A common misconception about wills and estate planning is that it should only be done after reaching a certain age or achieving a certain level of financial success. This couldn’t be further from the truth. At some point in our lives, we must give serious consideration to what will happen to our estate, property, and possessions when we die.
What are my options concerning my will?
A will relates to how your property is dispersed after death. It also includes who you would like to handle the task of executing the administration process of your estate (also known as probate). If you have children, your will should include who their next guardians will be. Creating a testamentary trust in your will is a good idea if you have money that you want to leave behind for your children that they would have access to upon turning 18 years old. Another option is creating a revocable living trust.
According to Kentucky law, your will must be signed by a testator — an individual seeking disposition of their property upon their death. The testator must be at least 18 years old and of sound mind. Two capable witnesses must be present at the signing. The witnesses shouldn’t be anyone who may inherit from the testator.
This type of document relates to your guidance and direction in terms of health care as well as the possible removal of certain types of health care in the event of certain conditions.
This type of will makes the probate process quicker. With this document, the court doesn’t need to contact the witnesses in order to accept the will. If you would like a self-proving will, it must be signed in the presence of a notary who will then notarize the document.

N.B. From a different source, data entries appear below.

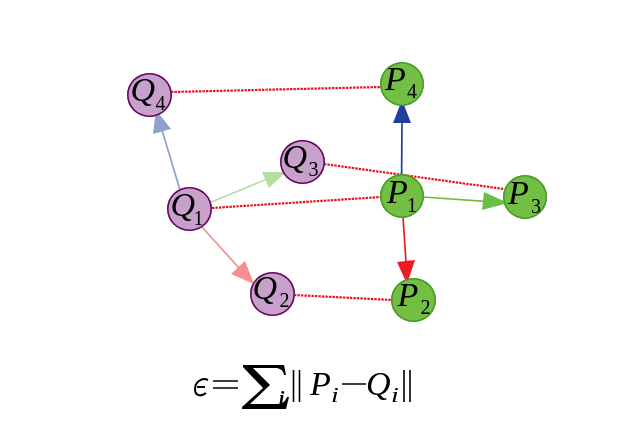
<!DOCTYPE html>
<html lang="en">
<head>
<meta charset="utf-8">
<title>Point set matching error</title>
<style>
:root {
  --paper: #fff;
  --ink: #000;
  --q-fill: #c7a0cb;
  --q-edge: #65095f;
  --p-fill: #72bf44;
  --p-edge: #4c9a2e;
  --match: #ee1018;
  --blue: #213f9a;
  --green: #6abd45;
  --red: #ed1c24;
  --blue-soft: #909fcd;
  --green-soft: #b5dea2;
  --red-soft: #f68e91;
}
* { box-sizing: border-box; }
html, body { margin: 0; }
body { width: 641px; height: 440px; overflow: hidden; background: var(--paper); }
.diagram {
  position: relative;
  width: 641px;
  height: 440px;
  overflow: hidden;
  color: var(--ink);
  font-family: "Liberation Serif", "Noto Serif", serif;
}
.connections, .formula { position: absolute; left: 0; top: 0; }
.matches { stroke: var(--match); stroke-width: 2.2; stroke-dasharray: 2.4 1.1; }
.vector line { stroke: currentColor; stroke-width: 1.7; }
.vector polygon { fill: currentColor; }

.node {
  position: absolute;
  left: calc(var(--x) * 1px - 22.3px);
  top: calc(var(--y) * 1px - 22.3px);
  width: 44.6px;
  height: 44.6px;
  border-radius: 50%;
  background: var(--fill);
  box-shadow: inset 0 0 0 1.6px var(--edge);
}
.node.q { --fill: var(--q-fill); --edge: var(--q-edge); }
.node.p { --fill: var(--p-fill); --edge: var(--p-edge); }
.letter, .index { position: absolute; line-height: 1; }
.letter {
  left: calc(22.3px + var(--lx) * 1px);
  top: calc(-6.2px + var(--ly) * 1px);
  font-size: 34px;
  font-style: italic;
}
.index {
  left: calc(22.3px + var(--ix) * 1px);
  top: calc(13.5px + var(--ly) * 1px);
  font-size: 20px;
}
.formula text { font-size: 34px; font-style: italic; fill: var(--ink); }
.formula .sub { font-size: 20px; }
.formula .sum-index { font-size: 19px; font-weight: bold; }
.rules { stroke: var(--ink); stroke-width: 1.6; }
</style>
</head>
<body>
<main class="diagram">
  <svg class="connections" width="641" height="440" viewBox="0 0 641 440" aria-hidden="true">
    <g class="matches">
      <line x1="171" y1="92" x2="381" y2="87"/>
      <line x1="324" y1="164" x2="504" y2="189"/>
      <line x1="212" y1="208" x2="381" y2="197"/>
      <line x1="294" y1="295" x2="392" y2="300"/>
    </g>
    <g class="vector" color="var(--blue-soft)">
      <line x1="180" y1="190" x2="162" y2="130"/>
      <polygon points="156,110 153,134 171,129"/>
    </g>
    <g class="vector" color="var(--green-soft)">
      <line x1="209" y1="203" x2="267" y2="179"/>
      <polygon points="286,172 262,172 269,188"/>
    </g>
    <g class="vector" color="var(--red-soft)">
      <line x1="202" y1="227" x2="239" y2="268"/>
      <polygon points="254,284 231,274 245,261"/>
    </g>
    <g class="vector" color="var(--blue)">
      <line x1="401.6" y1="176" x2="402" y2="122"/>
      <polygon points="402,100 393,123 411,123"/>
    </g>
    <g class="vector" color="var(--green)">
      <line x1="423" y1="197" x2="485" y2="201.4"/>
      <polygon points="508,203 484,192 482,210"/>
    </g>
    <g class="vector" color="var(--red)">
      <line x1="403" y1="217" x2="406" y2="262"/>
      <polygon points="407,284 397,262 415,260"/>
    </g>
  </svg>

  <div class="node q" style="--x:149.5;--y:95;--lx:-19;--ly:7;--ix:6"><span class="letter">Q</span><span class="index">4</span></div>
  <div class="node q" style="--x:302.5;--y:162;--lx:-20;--ly:6;--ix:6"><span class="letter">Q</span><span class="index">3</span></div>
  <div class="node q" style="--x:189.5;--y:209;--lx:-19;--ly:8;--ix:4"><span class="letter">Q</span><span class="index">1</span></div>
  <div class="node q" style="--x:272.5;--y:294;--lx:-20;--ly:5;--ix:7"><span class="letter">Q</span><span class="index">2</span></div>
  <div class="node p" style="--x:402;--y:84;--lx:-17;--ly:6;--ix:5"><span class="letter">P</span><span class="index">4</span></div>
  <div class="node p" style="--x:402;--y:196;--lx:-15;--ly:8;--ix:5"><span class="letter">P</span><span class="index">1</span></div>
  <div class="node p" style="--x:525;--y:197;--lx:-17;--ly:8;--ix:6"><span class="letter">P</span><span class="index">3</span></div>
  <div class="node p" style="--x:413.5;--y:300;--lx:-16;--ly:6;--ix:7"><span class="letter">P</span><span class="index">2</span></div>

  <svg class="formula" width="641" height="440" viewBox="0 0 641 440" role="img" aria-label="Epsilon equals the sum over i of the norm of P i minus Q i">
    <path class="epsilon" d="M208 380C202 377 195 382 195 389C195 396 201 397 206 393M197 387H205" fill="none" stroke="var(--ink)" stroke-width="2"/>
    <g class="rules">
      <path d="M213 381H238M213 388H238M342 384H366"/>
      <path d="M293.5 370V402M299.5 370V402M404 370V402M410 370V402"/>
    </g>
    <path class="sum" d="M243 365H284L286 375H284C283 370 280 368 275 368H253L270 385L250 404H276C282 404 285 402 287 397H289L286 409H242V407L263 388L243 367Z"/>
    <text class="sum-index" x="279" y="404">i</text>
    <text x="310" y="395">P</text>
    <text class="sub" transform="translate(331 402) scale(1.4 1)">i</text>
    <text x="366" y="395">Q</text>
    <text class="sub" transform="translate(391 402) scale(1.4 1)">i</text>
  </svg>
</main>
</body>
</html>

This type of will doesn’t require witnesses at all. While this may sound easier and more appealing, a holographic will has to be handwritten by the testator and signed at the bottom of the document.